*Exercise*.
Please give again, exactly, every line of the material from the one containing "187C496 178 475" to the end, including both of those lines.

*Exercise inputs*.
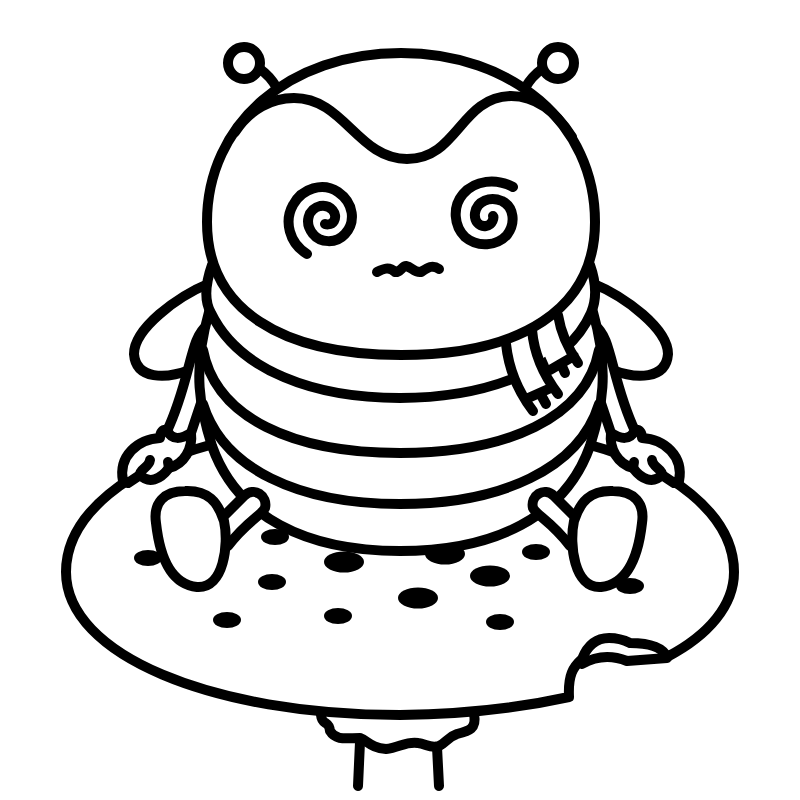
<!DOCTYPE html>
<html lang="en">
<head>
<meta charset="utf-8">
<title>Dizzy bee on a mushroom</title>
<style>
:root { --ink: #000; --paper: #fff; }
html, body { margin: 0; background: var(--paper); overflow: hidden; }
svg { display: block; width: 800px; height: 800px; }
.shape { fill: var(--paper); }
.line { fill: none; }
.drawing { stroke: var(--ink); stroke-width: 10; stroke-linecap: round; stroke-linejoin: round; }
.spots { fill: var(--ink); stroke: none; }
</style>
</head>
<body>
<svg viewBox="0 0 800 800" role="img" aria-label="Line drawing of a dizzy bee in a scarf sitting on a bitten mushroom">
<defs>
  <g id="wing">
    <path class="shape" d="M210 283C176 297 134 329 134 354C136 380 166 379 190 370L212 330Z"/>
  </g>
  <g id="arm">
    <path class="shape" stroke="none" d="M207 326C190 342 189 386 167 431L186 441L206 400Z"/>
    <path class="line" d="M207 326C190 336 191 380 167 431M202 400L191 433"/>
    <path class="shape" d="M123 481C118 456 138 439 160 438C160 432 163 429 167 430C172 441 181 439 191 433C193 449 184 464 169 468C160 480 149 484 140 475L128 483"/>
    <path class="line" d="M150 460C149 468 139 469 140 475M168 462L169 468"/>
  </g>
  <g id="leg">
    <path class="shape" stroke="none" d="M220 521L244 496Q256 486 265 499Q268 506 262 513Q244 523 227 548Z"/>
    <path class="line" d="M224 516L244 496C254 486 268 496 265 508C262 515 246 522 228 546"/>
    <path class="shape" d="M156 523C153 503 164 491 185 491C208 490 218 502 224 521C229 544 224 589 197 587C168 584 159 550 156 523Z"/>
  </g>
  <g id="antenna">
    <path class="line" d="M260 69Q270 76 277 88"/>
    <circle class="shape" cx="244" cy="63" r="16"/>
  </g>
</defs>

<g class="drawing">
  <g id="mushroom">
    <path class="line" d="M360 742L358 786M437 747L439 786"/>
    <path class="shape" d="M321 715C322 726 329 720 330 731C336 741 347 738 360 738C368 741 371 748 386 749C400 747 407 741 418 743C426 744 431 749 439 746C447 742 448 737 457 734C469 731 477 729 474 714"/>
    <path class="shape" d="M210 445C132 466 66 513 66 572C66 655 212 715 400 715Q492 714 569 697C568 675 573 667 582 659C588 644 597 638 609 638C617 638 624 640 630 643C648 643 662 646 667 657C709 635 734 605 734 572C734 513 668 466 590 445Z"/>
    <path class="line" d="M582 664C596 656 612 655 627 661L667 658"/>
    <g class="spots">
      <ellipse cx="148" cy="558" rx="14" ry="8"/>
      <ellipse cx="275" cy="537" rx="14" ry="8"/>
      <ellipse cx="272" cy="582" rx="14" ry="8"/>
      <ellipse cx="227" cy="620" rx="14" ry="8"/>
      <ellipse cx="344" cy="562" rx="20" ry="10.5"/>
      <ellipse cx="338" cy="616" rx="14" ry="8"/>
      <ellipse cx="418" cy="598" rx="20" ry="10.5"/>
      <ellipse cx="445" cy="554" rx="20" ry="10.5"/>
      <ellipse cx="490" cy="576" rx="20" ry="10.5"/>
      <ellipse cx="536" cy="552" rx="14" ry="8"/>
      <ellipse cx="500" cy="622" rx="14" ry="8"/>
      <ellipse cx="630" cy="586" rx="14" ry="8"/>
    </g>
  </g>

  <g id="bee">
    <g id="left-limbs"><use href="#wing"/><use href="#arm"/></g>
    <g id="right-limbs" transform="matrix(-1 0 0 1 802 0)"><use href="#wing"/><use href="#arm"/></g>

    <g id="body">
      <path class="shape" d="M209 312C192 372 200 408 212 446C237 517 306 551 400 551C494 551 565 517 590 446C602 408 610 372 593 312Z"/>
      <path class="line" d="M203 350C216 418 293 453 400 453C507 453 586 418 599 350M203 404C223 469 299 504 400 504C501 504 579 469 599 404"/>
    </g>

    <g id="scarf">
      <path class="shape" d="M212 265C206 282 203 299 211 313C239 371 315 398 400 398C487 398 567 368 591 313C597 299 596 282 590 265"/>
      <path class="shape" stroke="none" d="M532 326L560 312L577 362L551 370Z"/>
      <path class="line" d="M558 315Q562 340 578 363M574 356L550 370M561 364L565 373"/>
      <path class="shape" stroke="none" d="M506 340L532 327Q536 365 557 391L526 402Q509 376 506 340Z"/>
      <path class="line" d="M506 344Q510 381 533 411M532 330Q535 364 558 394M526 399L553 387M541 395L546 404"/>
    </g>

    <g id="legs">
      <use href="#leg"/>
      <use href="#leg" transform="matrix(-1 0 0 1 798 0)"/>
    </g>

    <g id="antennae">
      <use href="#antenna"/>
      <use href="#antenna" transform="matrix(-1 0 0 1 802 0)"/>
    </g>

    <g id="head">
      <path class="shape" d="M401 53C290 53 207 123 207 222C207 310 282 355 401 355C520 355 595 310 595 222C595 123 512 53 401 53Z"/>
      <path class="line" d="M235 132C250 109 272 98 294 98C344 98 358 159 407 159C458 159 460 97 511 96C534 96 555 110 572 137"/>
      <g id="eyes">
        <path class="line" d="M307 254C289 243 284 221 293 205C302 188 323 182 338 192C354 203 356 222 345 234C336 244 320 243 313 234C304 223 308 209 320 206C331 204 338 214 334 221C331 226 325 224 325 224"/>
        <path class="line" d="M513 187C496 178 475 180 463 194C452 207 454 226 465 237C478 248 497 246 507 235C516 223 514 207 502 201C490 196 477 201 475 213C474 221 479 227 486 226C493 225 494 217 493 216"/>
      </g>
      <path id="mouth" class="line" d="M377 272C383 269 389 266 395 272C400 273 402 266 406 266C412 267 414 273 421 272C427 268 432 264 439 269"/>
    </g>
  </g>
</g>
</svg>
</body>
</html>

*Finished task*.
        <path class="line" d="M513 187C496 178 475 180 463 194C452 207 454 226 465 237C478 248 497 246 507 235C516 223 514 207 502 201C490 196 477 201 475 213C474 221 479 227 486 226C493 225 494 217 493 216"/>
      </g>
      <path id="mouth" class="line" d="M377 272C383 269 389 266 395 272C400 273 402 266 406 266C412 267 414 273 421 272C427 268 432 264 439 269"/>
    </g>
  </g>
</g>
</svg>
</body>
</html>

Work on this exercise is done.